_WORK ORDER:_ The answer should be each line from the entries below that has the word "hanging" in it.

===

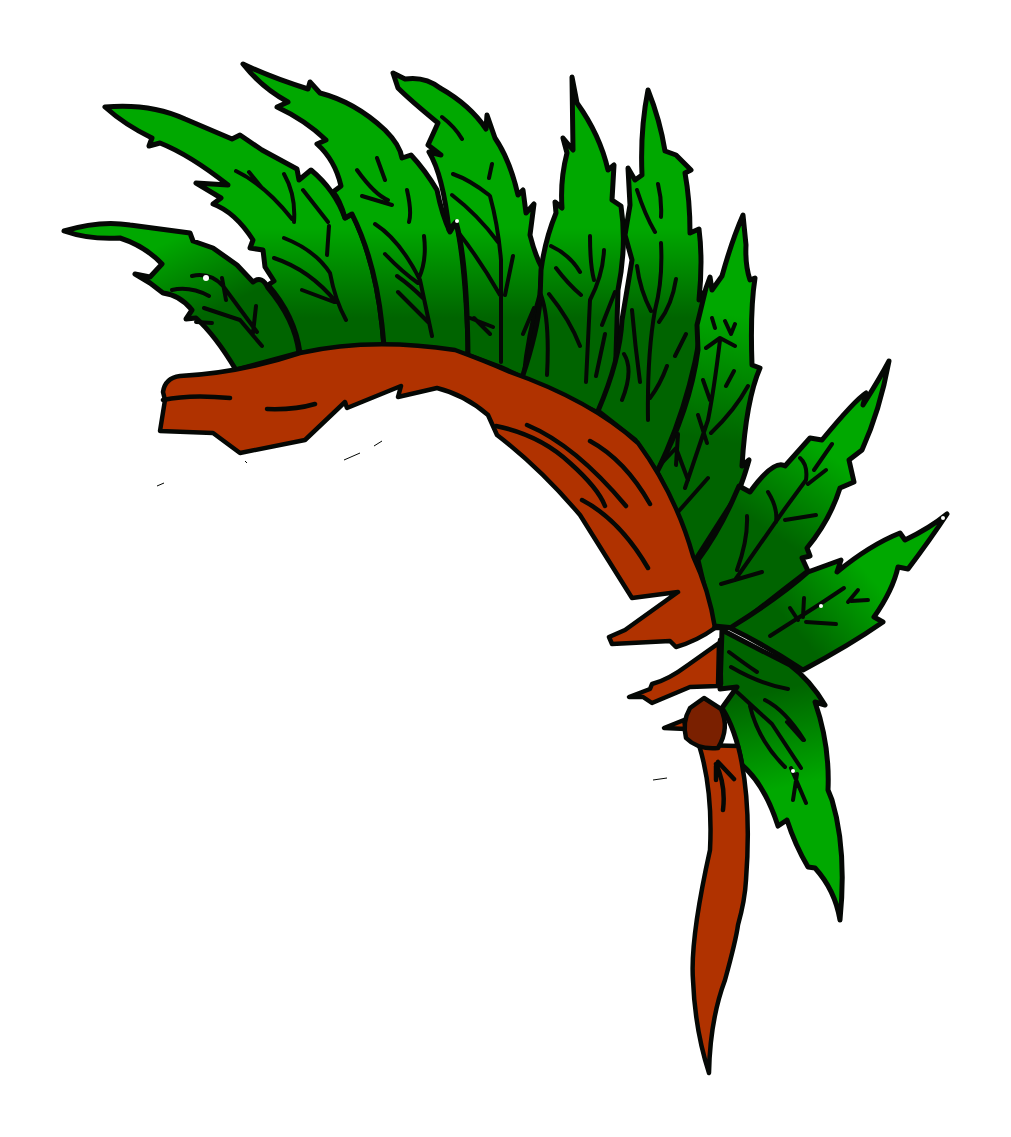
<!DOCTYPE html>
<html lang="en">
<head>
<meta charset="utf-8">
<title>Leafy branch</title>
<style>
:root {
  --paper: #ffffff;
  --ink: #050805;
  --leaf-light: #00a800;
  --leaf-dark: #006400;
  --bark: #b03200;
  --knot: #7a2000;
}
html, body { margin: 0; background: var(--paper); overflow: hidden; }
svg { display: block; width: 1011px; height: 1137px; }
.light { stop-color: var(--leaf-light); }
.dark { stop-color: var(--leaf-dark); }
.leaves, .bark, .veins, .grain { stroke: var(--ink); stroke-linejoin: round; stroke-linecap: round; }
.leaves { stroke-width: 5; }
.crown { fill: url(#crown-shade); }
.bark { fill: var(--bark); stroke-width: 4.5; }
.veins { fill: none; stroke-width: 4; }
.grain { fill: none; stroke-width: 4.5; }
.knot { fill: var(--knot); }
.flecks { fill: none; stroke: var(--ink); stroke-width: 1; }
.glints { fill: var(--paper); }
</style>
</head>
<body>
<svg viewBox="0 0 1011 1137" role="img" aria-label="Curved brown branch with a fan of jagged green leaves">
  <defs>
    <linearGradient id="crown-shade" gradientUnits="userSpaceOnUse" x1="0" y1="212" x2="0" y2="318"><stop class="light" offset="0"/><stop class="light" offset=".15"/><stop class="dark" offset="1"/></linearGradient>
    <linearGradient id="first-shade" gradientUnits="userSpaceOnUse" x1="180" y1="236" x2="215" y2="310"><stop class="light" offset="0"/><stop class="dark" offset="1"/></linearGradient>
    <linearGradient id="tall-shade" gradientUnits="userSpaceOnUse" x1="735" y1="315" x2="715" y2="440"><stop class="light" offset="0"/><stop class="dark" offset="1"/></linearGradient>
    <linearGradient id="right-shade" gradientUnits="userSpaceOnUse" x1="830" y1="455" x2="775" y2="535"><stop class="light" offset="0"/><stop class="dark" offset="1"/></linearGradient>
    <linearGradient id="side-shade" gradientUnits="userSpaceOnUse" x1="865" y1="570" x2="795" y2="630"><stop class="light" offset="0"/><stop class="dark" offset="1"/></linearGradient>
    <linearGradient id="hanging-shade" gradientUnits="userSpaceOnUse" x1="796" y1="785" x2="775" y2="690"><stop class="light" offset="0"/><stop class="dark" offset="1"/></linearGradient>
  </defs>

  <g class="leaves">
    <g class="crown">
      <path id="leaf-2" d="M105 107Q150 103 185 119L232 139 240 135 262 150 297 169 299 180 311 170Q335 190 345 218L352 214Q375 260 382 325L384 346 300 353Q295 316 268 285L274 281 265 267 263 250 250 248 253 240Q235 212 213 204L221 198 196 183 228 185Q190 155 160 143L149 146 152 138Q125 125 105 107Z"/>
      <path id="leaf-3" d="M243 64Q270 77 308 89L310 82 320 93Q355 102 385 130Q400 145 402 158L411 155Q425 170 437 190Q442 215 450 232L456 222Q465 260 468 342L468 355 384 346 382 325Q375 260 352 214L345 218Q340 200 333 192L341 186Q335 160 317 144L326 140Q305 120 277 107L288 102Q262 88 243 64Z"/>
      <path id="leaf-4" d="M393 73L405 79Q425 76 440 88Q470 105 486 129L487 115 495 138Q510 160 518 195L523 190 526 213 534 204 530 235Q535 255 542 268L540 295Q528 335 524 378L500 367 468 355Q467 260 456 222L449 230Q443 175 429 152L441 155 428 145 438 123Q410 100 398 88Z"/>
      <path id="leaf-5" d="M572 77L577 103Q600 135 608 170L614 165 612 200 621 206Q627 245 618 290L614 420 522 378Q538 330 540 300L541 270Q545 240 556 213L555 202 562 208Q560 180 567 153L563 138 573 150Z"/>
      <path id="leaf-6" d="M648 90Q660 120 665 151L676 155 691 170 685 173Q690 200 690 233L699 229Q703 260 699 300L706 290Q697 390 657 472L635 440 598 411Q620 360 622 320L632 260 625 235 630 205 628 168 635 180 642 175Q640 130 648 90Z"/>
    </g>
    <path id="leaf-1" fill="url(#first-shade)" d="M64 231Q100 220 130 225L190 233 193 241 213 248 237 265 253 282Q262 275 268 288Q295 320 299 353L236 370Q215 335 196 318L186 319 192 310Q180 295 163 293L150 283 135 274 150 277 162 264Q145 246 120 238Q90 240 64 231Z"/>
    <path id="leaf-7" fill="url(#tall-shade)" d="M743 215L746 245Q745 265 750 280L755 278Q750 310 752 365L760 368Q746 400 742 466L749 460Q741 488 735 498L694 562Q680 515 657 472Q690 410 698 350L697 325 706 288 710 277 712 290 722 276Q732 240 743 215Z"/>
    <path id="leaf-8" fill="url(#right-shade)" d="M889 361Q880 410 862 450L849 460 854 482 840 488Q830 520 807 548L810 556 802 558 808 571Q770 600 735 628L714 626Q705 590 698 560Q720 530 735 495L739 486 750 492Q774 459 785 466L810 438 822 440Q855 400 866 393L863 405Q880 378 889 361Z"/>
    <path id="leaf-9" fill="url(#side-shade)" d="M947 514Q930 540 908 569L898 567Q893 590 874 617L883 622Q850 645 803 670Q765 645 730 628Q780 597 808 572L841 560 837 572Q870 545 900 533L905 540Q930 528 947 514Z"/>
    <path id="leaf-10" fill="url(#hanging-shade)" d="M722 630Q760 650 790 665Q810 680 825 705L815 702Q830 745 828 790L832 800Q847 850 840 920Q835 890 815 868L808 867Q795 845 787 820L778 826Q765 785 742 765Q736 730 722 708L737 687 720 689Z"/>
  </g>

  <g class="veins">
    <path d="M192 276Q210 272 223 286L257 332M204 308L240 320 262 346M222 278L226 300M256 306L253 333M172 290Q190 286 209 296M196 322L212 323"/>
    <path d="M236 171Q265 185 292 219M249 172L262 188M284 174Q296 195 294 222M303 190L328 222M329 226L327 255M284 238Q315 250 330 273Q335 300 346 320M274 258Q310 270 336 302M302 290L334 302"/>
    <path d="M357 170Q375 195 388 200M377 158L385 180M362 196L392 205M407 190Q412 212 409 222M375 224Q400 240 420 280L432 336M385 254Q402 272 418 283M424 236Q427 260 419 278M397 276Q410 285 424 299M398 292L428 322"/>
    <path d="M442 117Q455 127 462 139M453 174Q470 180 489 195M492 164L489 178M452 195Q478 215 498 242M490 196Q498 225 501 260L501 362M458 232Q480 260 500 295M513 256L505 295M474 318L490 334M470 318L493 327"/>
    <path d="M551 246Q570 255 580 272M590 236Q590 265 594 280M604 250Q603 275 590 300L586 382M556 268Q568 284 581 295M549 294Q570 320 580 346M615 292L602 325M605 334L596 376M541 295Q550 320 547 375M534 308L523 334"/>
    <path d="M658 184Q662 200 661 217M637 190Q645 215 655 232M661 243Q663 280 655 310Q647 355 648 420M637 266Q640 290 651 311M676 279Q672 305 659 322M632 310Q635 345 640 382M667 366Q660 385 650 398M624 354Q634 370 622 400M686 334L675 356"/>
    <path d="M712 318L715 328M725 321L731 334L735 324M706 348L720 338 735 346M720 340Q714 390 708 420L685 488M734 371L726 386M748 386Q735 410 711 433M703 380L710 400M698 415L707 443M678 434L676 465M660 465L676 448 688 480M708 478L678 512"/>
    <path d="M832 444L814 470M800 458Q808 465 806 480L784 510 735 580M826 470L808 484M768 492Q778 508 776 522M816 515L785 520M747 516Q748 540 737 570M762 572L721 584"/>
    <path d="M844 588L820 604 770 636M804 598L803 617M790 608L798 620M868 600L851 601M836 624L806 622M858 590L848 602"/>
    <path d="M729 652Q745 664 757 672M731 667Q760 684 788 689M737 692L772 724 801 768M765 700Q785 710 804 740M750 706Q758 740 785 767M787 722L803 740M791 768L806 803M797 774L793 800"/>
  </g>

  <g class="bark">
    <path id="main-branch" d="M163 392Q165 378 180 376Q240 373 300 353Q370 337 455 350Q485 361 510 372Q590 400 638 443Q676 495 693 556Q709 590 715 628Q697 641 676 647L670 641 612 644 609 637 625 630 678 592 632 598 580 515Q540 468 497 435L488 415Q465 395 437 388L398 397 401 386 347 408 345 402 305 440 240 453 213 433 160 431 165 400Z"/>
    <path id="splinter" d="M719 643L688 665Q668 680 652 684L650 689 629 697 643 697 652 703 690 687 718 686Z"/>
    <path id="thorn" d="M684 720L664 728 686 729Z"/>
    <path id="hanging-branch" d="M699 745Q713 790 710 850Q690 940 693 980Q695 1030 709 1073Q710 1020 725 980Q736 940 738 925Q745 900 746 880Q752 800 738 746Z"/>
    <path id="branch-knot" class="knot" d="M704 698L690 708Q682 722 686 738Q698 750 718 748Q730 728 721 709Z"/>
  </g>

  <g class="grain">
    <path d="M163 400Q190 394 230 398M267 409Q295 410 315 404"/>
    <path d="M496 426Q540 435 570 463Q598 488 605 506M527 425Q575 445 626 506M590 441Q625 460 650 504M582 500Q620 520 648 568"/>
    <path d="M716 764Q726 785 723 810M718 762L734 779M716 766L716 780"/>
    <path d="M714 628L728 628M720 640L721 684"/>
  </g>

  <path class="flecks" d="M344 460L360 453M374 446L382 441M653 780L667 778M157 486L164 483M245 461L247 463"/>
  <g class="glints">
    <circle cx="206" cy="278" r="3"/>
    <circle cx="821" cy="606" r="2"/>
    <circle cx="793" cy="771" r="2"/>
    <circle cx="457" cy="221" r="2"/>
    <circle cx="943" cy="518" r="2"/>
  </g>
</svg>
</body>
</html>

===

_RESPONSE TO THIS TASK:_
    <linearGradient id="hanging-shade" gradientUnits="userSpaceOnUse" x1="796" y1="785" x2="775" y2="690"><stop class="light" offset="0"/><stop class="dark" offset="1"/></linearGradient>
    <path id="leaf-10" fill="url(#hanging-shade)" d="M722 630Q760 650 790 665Q810 680 825 705L815 702Q830 745 828 790L832 800Q847 850 840 920Q835 890 815 868L808 867Q795 845 787 820L778 826Q765 785 742 765Q736 730 722 708L737 687 720 689Z"/>
    <path id="hanging-branch" d="M699 745Q713 790 710 850Q690 940 693 980Q695 1030 709 1073Q710 1020 725 980Q736 940 738 925Q745 900 746 880Q752 800 738 746Z"/>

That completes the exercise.